* [Exercise requirements]
Every line with the string "mist" must be copied from the entries below.

Source texts of formatted documents:
# # #

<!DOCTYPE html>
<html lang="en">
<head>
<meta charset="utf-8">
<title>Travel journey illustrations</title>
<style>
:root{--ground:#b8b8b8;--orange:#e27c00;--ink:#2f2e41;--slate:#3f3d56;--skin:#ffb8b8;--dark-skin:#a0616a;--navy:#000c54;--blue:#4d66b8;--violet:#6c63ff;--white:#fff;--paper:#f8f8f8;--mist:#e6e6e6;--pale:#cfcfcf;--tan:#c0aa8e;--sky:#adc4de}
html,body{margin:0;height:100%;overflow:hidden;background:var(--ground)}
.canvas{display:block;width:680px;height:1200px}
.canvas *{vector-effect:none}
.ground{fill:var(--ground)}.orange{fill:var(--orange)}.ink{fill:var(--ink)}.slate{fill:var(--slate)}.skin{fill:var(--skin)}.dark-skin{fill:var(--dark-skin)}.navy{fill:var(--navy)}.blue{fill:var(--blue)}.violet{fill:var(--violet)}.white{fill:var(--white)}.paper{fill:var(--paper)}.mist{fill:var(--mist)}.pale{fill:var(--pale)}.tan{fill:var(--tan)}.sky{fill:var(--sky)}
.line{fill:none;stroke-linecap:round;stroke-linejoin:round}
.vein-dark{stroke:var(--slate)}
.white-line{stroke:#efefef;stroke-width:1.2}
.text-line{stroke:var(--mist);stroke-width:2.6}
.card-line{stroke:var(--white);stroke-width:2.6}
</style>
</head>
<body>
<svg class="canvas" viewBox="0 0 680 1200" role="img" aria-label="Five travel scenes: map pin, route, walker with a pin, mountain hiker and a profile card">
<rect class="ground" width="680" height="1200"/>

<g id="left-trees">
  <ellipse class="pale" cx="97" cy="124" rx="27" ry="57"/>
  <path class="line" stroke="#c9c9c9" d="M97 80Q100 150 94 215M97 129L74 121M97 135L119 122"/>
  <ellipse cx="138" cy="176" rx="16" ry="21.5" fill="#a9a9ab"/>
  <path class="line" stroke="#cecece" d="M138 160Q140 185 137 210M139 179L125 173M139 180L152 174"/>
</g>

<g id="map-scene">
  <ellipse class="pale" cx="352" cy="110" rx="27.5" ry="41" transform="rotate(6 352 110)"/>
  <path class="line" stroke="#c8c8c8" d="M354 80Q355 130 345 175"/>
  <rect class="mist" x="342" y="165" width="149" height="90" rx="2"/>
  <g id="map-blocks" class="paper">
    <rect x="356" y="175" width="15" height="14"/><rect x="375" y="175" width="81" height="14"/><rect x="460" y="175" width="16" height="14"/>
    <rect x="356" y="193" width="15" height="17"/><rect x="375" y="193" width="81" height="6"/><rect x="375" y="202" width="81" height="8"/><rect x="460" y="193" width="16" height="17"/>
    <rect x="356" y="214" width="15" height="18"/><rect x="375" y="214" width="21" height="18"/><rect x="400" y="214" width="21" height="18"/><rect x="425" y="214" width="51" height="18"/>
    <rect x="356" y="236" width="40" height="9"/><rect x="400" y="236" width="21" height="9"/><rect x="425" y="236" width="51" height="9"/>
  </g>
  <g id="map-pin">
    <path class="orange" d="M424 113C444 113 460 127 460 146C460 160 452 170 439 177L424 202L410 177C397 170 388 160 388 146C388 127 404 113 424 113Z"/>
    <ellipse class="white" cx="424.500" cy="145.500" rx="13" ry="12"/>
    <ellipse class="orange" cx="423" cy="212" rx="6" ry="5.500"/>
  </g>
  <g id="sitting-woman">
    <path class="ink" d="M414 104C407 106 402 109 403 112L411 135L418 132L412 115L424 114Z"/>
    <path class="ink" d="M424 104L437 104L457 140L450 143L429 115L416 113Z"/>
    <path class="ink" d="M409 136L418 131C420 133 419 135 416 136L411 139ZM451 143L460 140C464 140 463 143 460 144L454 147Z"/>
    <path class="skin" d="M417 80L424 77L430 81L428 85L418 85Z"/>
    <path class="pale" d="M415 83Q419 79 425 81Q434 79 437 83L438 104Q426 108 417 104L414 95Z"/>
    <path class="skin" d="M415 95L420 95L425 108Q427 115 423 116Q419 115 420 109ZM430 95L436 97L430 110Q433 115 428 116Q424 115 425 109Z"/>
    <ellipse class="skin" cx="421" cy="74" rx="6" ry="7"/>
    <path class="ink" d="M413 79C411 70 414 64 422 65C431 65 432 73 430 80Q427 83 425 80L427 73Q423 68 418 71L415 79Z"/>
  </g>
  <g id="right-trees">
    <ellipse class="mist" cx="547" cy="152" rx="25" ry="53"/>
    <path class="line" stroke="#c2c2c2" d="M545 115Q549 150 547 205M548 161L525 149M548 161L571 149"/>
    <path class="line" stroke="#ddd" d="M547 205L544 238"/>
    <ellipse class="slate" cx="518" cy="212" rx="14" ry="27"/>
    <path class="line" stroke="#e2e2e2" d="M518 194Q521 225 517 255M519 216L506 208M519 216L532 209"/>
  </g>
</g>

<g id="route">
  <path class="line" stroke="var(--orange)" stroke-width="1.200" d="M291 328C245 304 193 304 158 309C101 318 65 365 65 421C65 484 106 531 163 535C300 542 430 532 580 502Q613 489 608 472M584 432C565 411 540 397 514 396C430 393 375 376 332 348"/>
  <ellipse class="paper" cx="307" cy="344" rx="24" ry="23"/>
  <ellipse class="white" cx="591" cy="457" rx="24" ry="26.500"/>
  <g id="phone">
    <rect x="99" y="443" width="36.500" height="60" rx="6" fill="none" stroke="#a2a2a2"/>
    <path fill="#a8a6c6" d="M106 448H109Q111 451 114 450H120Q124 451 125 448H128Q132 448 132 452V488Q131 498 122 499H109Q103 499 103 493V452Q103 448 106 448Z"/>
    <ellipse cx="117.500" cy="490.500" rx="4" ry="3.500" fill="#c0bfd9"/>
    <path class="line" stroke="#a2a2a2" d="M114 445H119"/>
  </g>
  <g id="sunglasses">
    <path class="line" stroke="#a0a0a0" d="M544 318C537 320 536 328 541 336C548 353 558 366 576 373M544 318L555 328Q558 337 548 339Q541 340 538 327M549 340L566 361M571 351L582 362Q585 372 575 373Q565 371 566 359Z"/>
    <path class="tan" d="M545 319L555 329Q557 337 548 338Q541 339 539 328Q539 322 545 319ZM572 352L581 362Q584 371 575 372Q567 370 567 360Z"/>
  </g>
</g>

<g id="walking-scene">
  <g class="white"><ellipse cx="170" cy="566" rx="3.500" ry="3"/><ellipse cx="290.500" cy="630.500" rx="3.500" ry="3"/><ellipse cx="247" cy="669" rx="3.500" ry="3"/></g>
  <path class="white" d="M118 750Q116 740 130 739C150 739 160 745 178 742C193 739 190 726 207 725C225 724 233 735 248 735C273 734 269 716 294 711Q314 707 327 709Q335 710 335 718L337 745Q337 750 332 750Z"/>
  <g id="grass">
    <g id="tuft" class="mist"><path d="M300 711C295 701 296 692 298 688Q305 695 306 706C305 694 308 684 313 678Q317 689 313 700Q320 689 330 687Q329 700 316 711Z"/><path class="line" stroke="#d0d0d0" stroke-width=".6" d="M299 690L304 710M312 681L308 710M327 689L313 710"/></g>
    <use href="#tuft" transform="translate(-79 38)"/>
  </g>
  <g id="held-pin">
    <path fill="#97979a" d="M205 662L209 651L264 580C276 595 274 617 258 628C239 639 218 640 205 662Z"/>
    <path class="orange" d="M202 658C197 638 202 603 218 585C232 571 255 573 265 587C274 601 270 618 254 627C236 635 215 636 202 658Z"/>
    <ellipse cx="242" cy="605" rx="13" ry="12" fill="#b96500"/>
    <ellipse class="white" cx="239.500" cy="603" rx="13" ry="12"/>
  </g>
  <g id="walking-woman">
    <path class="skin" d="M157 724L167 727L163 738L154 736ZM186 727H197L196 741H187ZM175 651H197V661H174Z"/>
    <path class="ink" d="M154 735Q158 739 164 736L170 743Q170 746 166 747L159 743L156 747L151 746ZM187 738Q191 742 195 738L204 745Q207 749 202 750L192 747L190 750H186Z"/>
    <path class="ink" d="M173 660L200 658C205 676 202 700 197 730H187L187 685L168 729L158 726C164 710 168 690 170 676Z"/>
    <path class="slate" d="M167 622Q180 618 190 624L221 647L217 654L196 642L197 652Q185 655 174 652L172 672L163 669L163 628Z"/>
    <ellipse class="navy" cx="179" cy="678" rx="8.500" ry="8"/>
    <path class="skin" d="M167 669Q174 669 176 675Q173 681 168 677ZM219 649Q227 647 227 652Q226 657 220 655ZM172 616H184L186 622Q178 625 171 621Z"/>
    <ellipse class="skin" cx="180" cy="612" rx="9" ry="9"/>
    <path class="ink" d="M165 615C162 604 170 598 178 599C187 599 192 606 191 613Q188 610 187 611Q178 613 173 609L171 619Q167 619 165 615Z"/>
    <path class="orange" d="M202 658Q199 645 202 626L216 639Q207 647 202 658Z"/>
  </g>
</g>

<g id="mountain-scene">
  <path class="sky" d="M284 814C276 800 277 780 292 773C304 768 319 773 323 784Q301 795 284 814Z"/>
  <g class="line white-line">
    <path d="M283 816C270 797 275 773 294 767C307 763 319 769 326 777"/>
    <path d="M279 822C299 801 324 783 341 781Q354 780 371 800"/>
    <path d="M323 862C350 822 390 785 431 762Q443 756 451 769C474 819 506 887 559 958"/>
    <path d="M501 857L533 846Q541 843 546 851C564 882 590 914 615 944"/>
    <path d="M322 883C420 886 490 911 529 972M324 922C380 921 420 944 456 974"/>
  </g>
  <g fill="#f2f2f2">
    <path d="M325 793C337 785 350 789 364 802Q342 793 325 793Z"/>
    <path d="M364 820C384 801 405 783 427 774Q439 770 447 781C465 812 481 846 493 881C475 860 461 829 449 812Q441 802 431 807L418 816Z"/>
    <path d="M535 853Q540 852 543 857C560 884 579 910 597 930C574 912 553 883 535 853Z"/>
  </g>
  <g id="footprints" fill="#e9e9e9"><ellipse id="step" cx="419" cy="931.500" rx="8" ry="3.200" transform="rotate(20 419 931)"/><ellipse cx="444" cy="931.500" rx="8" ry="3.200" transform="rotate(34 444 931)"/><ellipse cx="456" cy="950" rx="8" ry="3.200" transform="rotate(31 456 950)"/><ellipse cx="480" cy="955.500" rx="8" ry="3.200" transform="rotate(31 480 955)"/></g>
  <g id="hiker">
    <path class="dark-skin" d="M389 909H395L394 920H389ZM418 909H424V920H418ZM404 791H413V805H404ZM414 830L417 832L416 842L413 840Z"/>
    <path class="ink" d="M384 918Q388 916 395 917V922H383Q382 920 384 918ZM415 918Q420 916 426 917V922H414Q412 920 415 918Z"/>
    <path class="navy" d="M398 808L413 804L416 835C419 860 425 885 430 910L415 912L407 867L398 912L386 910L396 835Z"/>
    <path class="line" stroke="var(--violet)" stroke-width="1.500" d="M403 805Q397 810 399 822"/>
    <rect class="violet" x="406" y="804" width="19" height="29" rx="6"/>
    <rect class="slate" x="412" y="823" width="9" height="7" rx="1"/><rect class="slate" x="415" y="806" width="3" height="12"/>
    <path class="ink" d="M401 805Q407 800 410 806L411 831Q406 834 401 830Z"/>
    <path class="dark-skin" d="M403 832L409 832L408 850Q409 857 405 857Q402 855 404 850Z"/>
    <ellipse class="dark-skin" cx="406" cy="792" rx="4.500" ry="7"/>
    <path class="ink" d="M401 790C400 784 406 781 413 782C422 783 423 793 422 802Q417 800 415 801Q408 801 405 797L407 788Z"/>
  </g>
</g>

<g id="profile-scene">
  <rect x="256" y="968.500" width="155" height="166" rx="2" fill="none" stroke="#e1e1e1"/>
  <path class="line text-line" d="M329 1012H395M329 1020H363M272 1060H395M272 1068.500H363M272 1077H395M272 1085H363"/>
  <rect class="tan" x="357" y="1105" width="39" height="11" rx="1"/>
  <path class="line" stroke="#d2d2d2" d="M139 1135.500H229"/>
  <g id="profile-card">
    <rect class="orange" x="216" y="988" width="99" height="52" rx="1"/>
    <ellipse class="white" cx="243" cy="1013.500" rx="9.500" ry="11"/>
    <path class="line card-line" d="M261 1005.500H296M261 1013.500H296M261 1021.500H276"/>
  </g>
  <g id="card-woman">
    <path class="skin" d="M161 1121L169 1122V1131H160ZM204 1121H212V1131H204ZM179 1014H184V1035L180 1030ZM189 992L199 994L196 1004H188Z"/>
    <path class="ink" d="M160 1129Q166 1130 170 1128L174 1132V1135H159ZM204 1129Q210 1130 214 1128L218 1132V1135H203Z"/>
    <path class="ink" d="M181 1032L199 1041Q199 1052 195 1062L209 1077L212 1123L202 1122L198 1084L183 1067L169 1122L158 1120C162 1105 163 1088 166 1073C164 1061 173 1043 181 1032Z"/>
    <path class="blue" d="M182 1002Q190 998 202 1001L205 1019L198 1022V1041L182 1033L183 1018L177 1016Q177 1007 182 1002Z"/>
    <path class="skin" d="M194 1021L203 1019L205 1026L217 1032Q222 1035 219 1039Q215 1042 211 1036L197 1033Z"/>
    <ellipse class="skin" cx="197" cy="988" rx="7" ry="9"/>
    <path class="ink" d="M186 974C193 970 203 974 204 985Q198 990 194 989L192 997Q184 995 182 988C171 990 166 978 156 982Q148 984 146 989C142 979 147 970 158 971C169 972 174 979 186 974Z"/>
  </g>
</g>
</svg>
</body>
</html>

# # #

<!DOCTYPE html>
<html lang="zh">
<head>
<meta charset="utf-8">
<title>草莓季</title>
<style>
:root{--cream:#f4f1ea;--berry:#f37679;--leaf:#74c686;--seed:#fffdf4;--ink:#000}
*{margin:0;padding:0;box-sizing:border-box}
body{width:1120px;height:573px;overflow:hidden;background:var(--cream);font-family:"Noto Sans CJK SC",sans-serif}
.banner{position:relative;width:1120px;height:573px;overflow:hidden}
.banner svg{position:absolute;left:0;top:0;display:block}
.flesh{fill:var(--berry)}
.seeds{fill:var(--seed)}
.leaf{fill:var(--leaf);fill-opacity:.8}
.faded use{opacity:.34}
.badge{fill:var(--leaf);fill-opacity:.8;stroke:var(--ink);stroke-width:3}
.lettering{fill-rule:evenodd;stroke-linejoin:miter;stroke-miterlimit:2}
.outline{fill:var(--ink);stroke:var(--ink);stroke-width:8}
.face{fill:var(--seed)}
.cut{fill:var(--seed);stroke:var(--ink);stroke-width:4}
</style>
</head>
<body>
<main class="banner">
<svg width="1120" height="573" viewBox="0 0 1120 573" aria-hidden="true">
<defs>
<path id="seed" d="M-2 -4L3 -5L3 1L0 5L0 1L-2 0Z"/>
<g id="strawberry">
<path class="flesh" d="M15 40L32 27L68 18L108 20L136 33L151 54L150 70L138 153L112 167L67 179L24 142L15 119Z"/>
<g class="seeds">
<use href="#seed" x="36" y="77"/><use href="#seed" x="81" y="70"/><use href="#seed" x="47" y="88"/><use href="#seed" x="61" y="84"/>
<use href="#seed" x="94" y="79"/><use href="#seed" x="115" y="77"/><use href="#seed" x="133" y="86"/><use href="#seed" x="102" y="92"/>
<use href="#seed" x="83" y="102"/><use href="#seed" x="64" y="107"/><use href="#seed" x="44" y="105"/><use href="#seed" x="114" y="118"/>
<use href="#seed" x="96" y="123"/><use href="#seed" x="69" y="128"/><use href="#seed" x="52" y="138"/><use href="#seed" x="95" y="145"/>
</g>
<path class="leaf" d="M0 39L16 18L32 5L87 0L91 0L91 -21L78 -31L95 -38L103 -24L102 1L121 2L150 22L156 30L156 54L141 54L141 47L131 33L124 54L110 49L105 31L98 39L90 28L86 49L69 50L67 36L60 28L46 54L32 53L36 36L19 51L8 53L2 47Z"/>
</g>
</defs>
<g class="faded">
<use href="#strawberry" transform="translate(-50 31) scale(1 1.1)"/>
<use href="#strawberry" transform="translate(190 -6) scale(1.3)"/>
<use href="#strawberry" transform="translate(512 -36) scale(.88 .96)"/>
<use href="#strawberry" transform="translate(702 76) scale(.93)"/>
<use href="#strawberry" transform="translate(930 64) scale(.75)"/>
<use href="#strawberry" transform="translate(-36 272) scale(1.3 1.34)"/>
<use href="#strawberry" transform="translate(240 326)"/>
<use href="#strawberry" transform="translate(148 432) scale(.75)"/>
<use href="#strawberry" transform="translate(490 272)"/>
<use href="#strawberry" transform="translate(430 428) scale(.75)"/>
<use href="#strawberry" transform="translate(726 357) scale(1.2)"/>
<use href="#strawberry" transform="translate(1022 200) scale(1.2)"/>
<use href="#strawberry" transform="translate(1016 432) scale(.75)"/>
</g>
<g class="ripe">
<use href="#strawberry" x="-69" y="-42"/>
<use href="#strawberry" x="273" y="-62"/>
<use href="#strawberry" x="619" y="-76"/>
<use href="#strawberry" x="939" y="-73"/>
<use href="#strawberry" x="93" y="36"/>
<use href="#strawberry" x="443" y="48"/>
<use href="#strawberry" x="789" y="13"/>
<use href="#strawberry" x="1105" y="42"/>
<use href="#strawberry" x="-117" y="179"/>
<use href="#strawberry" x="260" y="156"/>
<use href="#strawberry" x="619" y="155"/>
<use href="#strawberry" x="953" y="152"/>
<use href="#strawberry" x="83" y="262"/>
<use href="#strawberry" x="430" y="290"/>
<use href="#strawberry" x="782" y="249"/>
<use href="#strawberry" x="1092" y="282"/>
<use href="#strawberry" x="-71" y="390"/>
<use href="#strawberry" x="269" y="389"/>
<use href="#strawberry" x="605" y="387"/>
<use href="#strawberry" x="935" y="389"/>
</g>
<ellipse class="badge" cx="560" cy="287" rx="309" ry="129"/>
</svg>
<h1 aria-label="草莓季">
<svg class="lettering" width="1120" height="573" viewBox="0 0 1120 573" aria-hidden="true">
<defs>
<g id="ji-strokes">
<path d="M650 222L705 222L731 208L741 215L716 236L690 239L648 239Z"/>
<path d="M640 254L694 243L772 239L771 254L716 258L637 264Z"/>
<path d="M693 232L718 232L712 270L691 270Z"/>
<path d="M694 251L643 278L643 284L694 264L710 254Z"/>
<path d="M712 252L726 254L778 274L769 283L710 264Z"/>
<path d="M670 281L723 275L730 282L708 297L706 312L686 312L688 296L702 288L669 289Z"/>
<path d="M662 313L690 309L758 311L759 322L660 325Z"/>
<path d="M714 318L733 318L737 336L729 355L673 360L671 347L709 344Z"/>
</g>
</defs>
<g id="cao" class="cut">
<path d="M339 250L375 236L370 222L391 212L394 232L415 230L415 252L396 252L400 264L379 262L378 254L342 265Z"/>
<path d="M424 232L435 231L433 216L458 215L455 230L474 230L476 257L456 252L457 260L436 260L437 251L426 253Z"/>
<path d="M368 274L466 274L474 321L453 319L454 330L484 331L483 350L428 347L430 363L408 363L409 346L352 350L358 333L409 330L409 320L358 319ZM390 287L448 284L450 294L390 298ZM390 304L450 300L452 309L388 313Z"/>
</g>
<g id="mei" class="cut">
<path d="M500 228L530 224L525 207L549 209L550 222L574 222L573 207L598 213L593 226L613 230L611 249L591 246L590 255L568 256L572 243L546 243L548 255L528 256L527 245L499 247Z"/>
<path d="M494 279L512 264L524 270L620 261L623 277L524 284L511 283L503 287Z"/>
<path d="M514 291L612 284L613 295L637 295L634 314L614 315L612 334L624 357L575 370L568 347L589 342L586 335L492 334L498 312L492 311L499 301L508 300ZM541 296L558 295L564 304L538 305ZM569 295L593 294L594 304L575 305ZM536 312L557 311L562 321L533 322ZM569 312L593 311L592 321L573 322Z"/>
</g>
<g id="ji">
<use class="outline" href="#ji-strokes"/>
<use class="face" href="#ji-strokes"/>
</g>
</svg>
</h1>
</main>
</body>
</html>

# # #

* [Exercise answer]
:root{--ground:#b8b8b8;--orange:#e27c00;--ink:#2f2e41;--slate:#3f3d56;--skin:#ffb8b8;--dark-skin:#a0616a;--navy:#000c54;--blue:#4d66b8;--violet:#6c63ff;--white:#fff;--paper:#f8f8f8;--mist:#e6e6e6;--pale:#cfcfcf;--tan:#c0aa8e;--sky:#adc4de}
.ground{fill:var(--ground)}.orange{fill:var(--orange)}.ink{fill:var(--ink)}.slate{fill:var(--slate)}.skin{fill:var(--skin)}.dark-skin{fill:var(--dark-skin)}.navy{fill:var(--navy)}.blue{fill:var(--blue)}.violet{fill:var(--violet)}.white{fill:var(--white)}.paper{fill:var(--paper)}.mist{fill:var(--mist)}.pale{fill:var(--pale)}.tan{fill:var(--tan)}.sky{fill:var(--sky)}
.text-line{stroke:var(--mist);stroke-width:2.6}
  <rect class="mist" x="342" y="165" width="149" height="90" rx="2"/>
    <ellipse class="mist" cx="547" cy="152" rx="25" ry="53"/>
    <g id="tuft" class="mist"><path d="M300 711C295 701 296 692 298 688Q305 695 306 706C305 694 308 684 313 678Q317 689 313 700Q320 689 330 687Q329 700 316 711Z"/><path class="line" stroke="#d0d0d0" stroke-width=".6" d="M299 690L304 710M312 681L308 710M327 689L313 710"/></g>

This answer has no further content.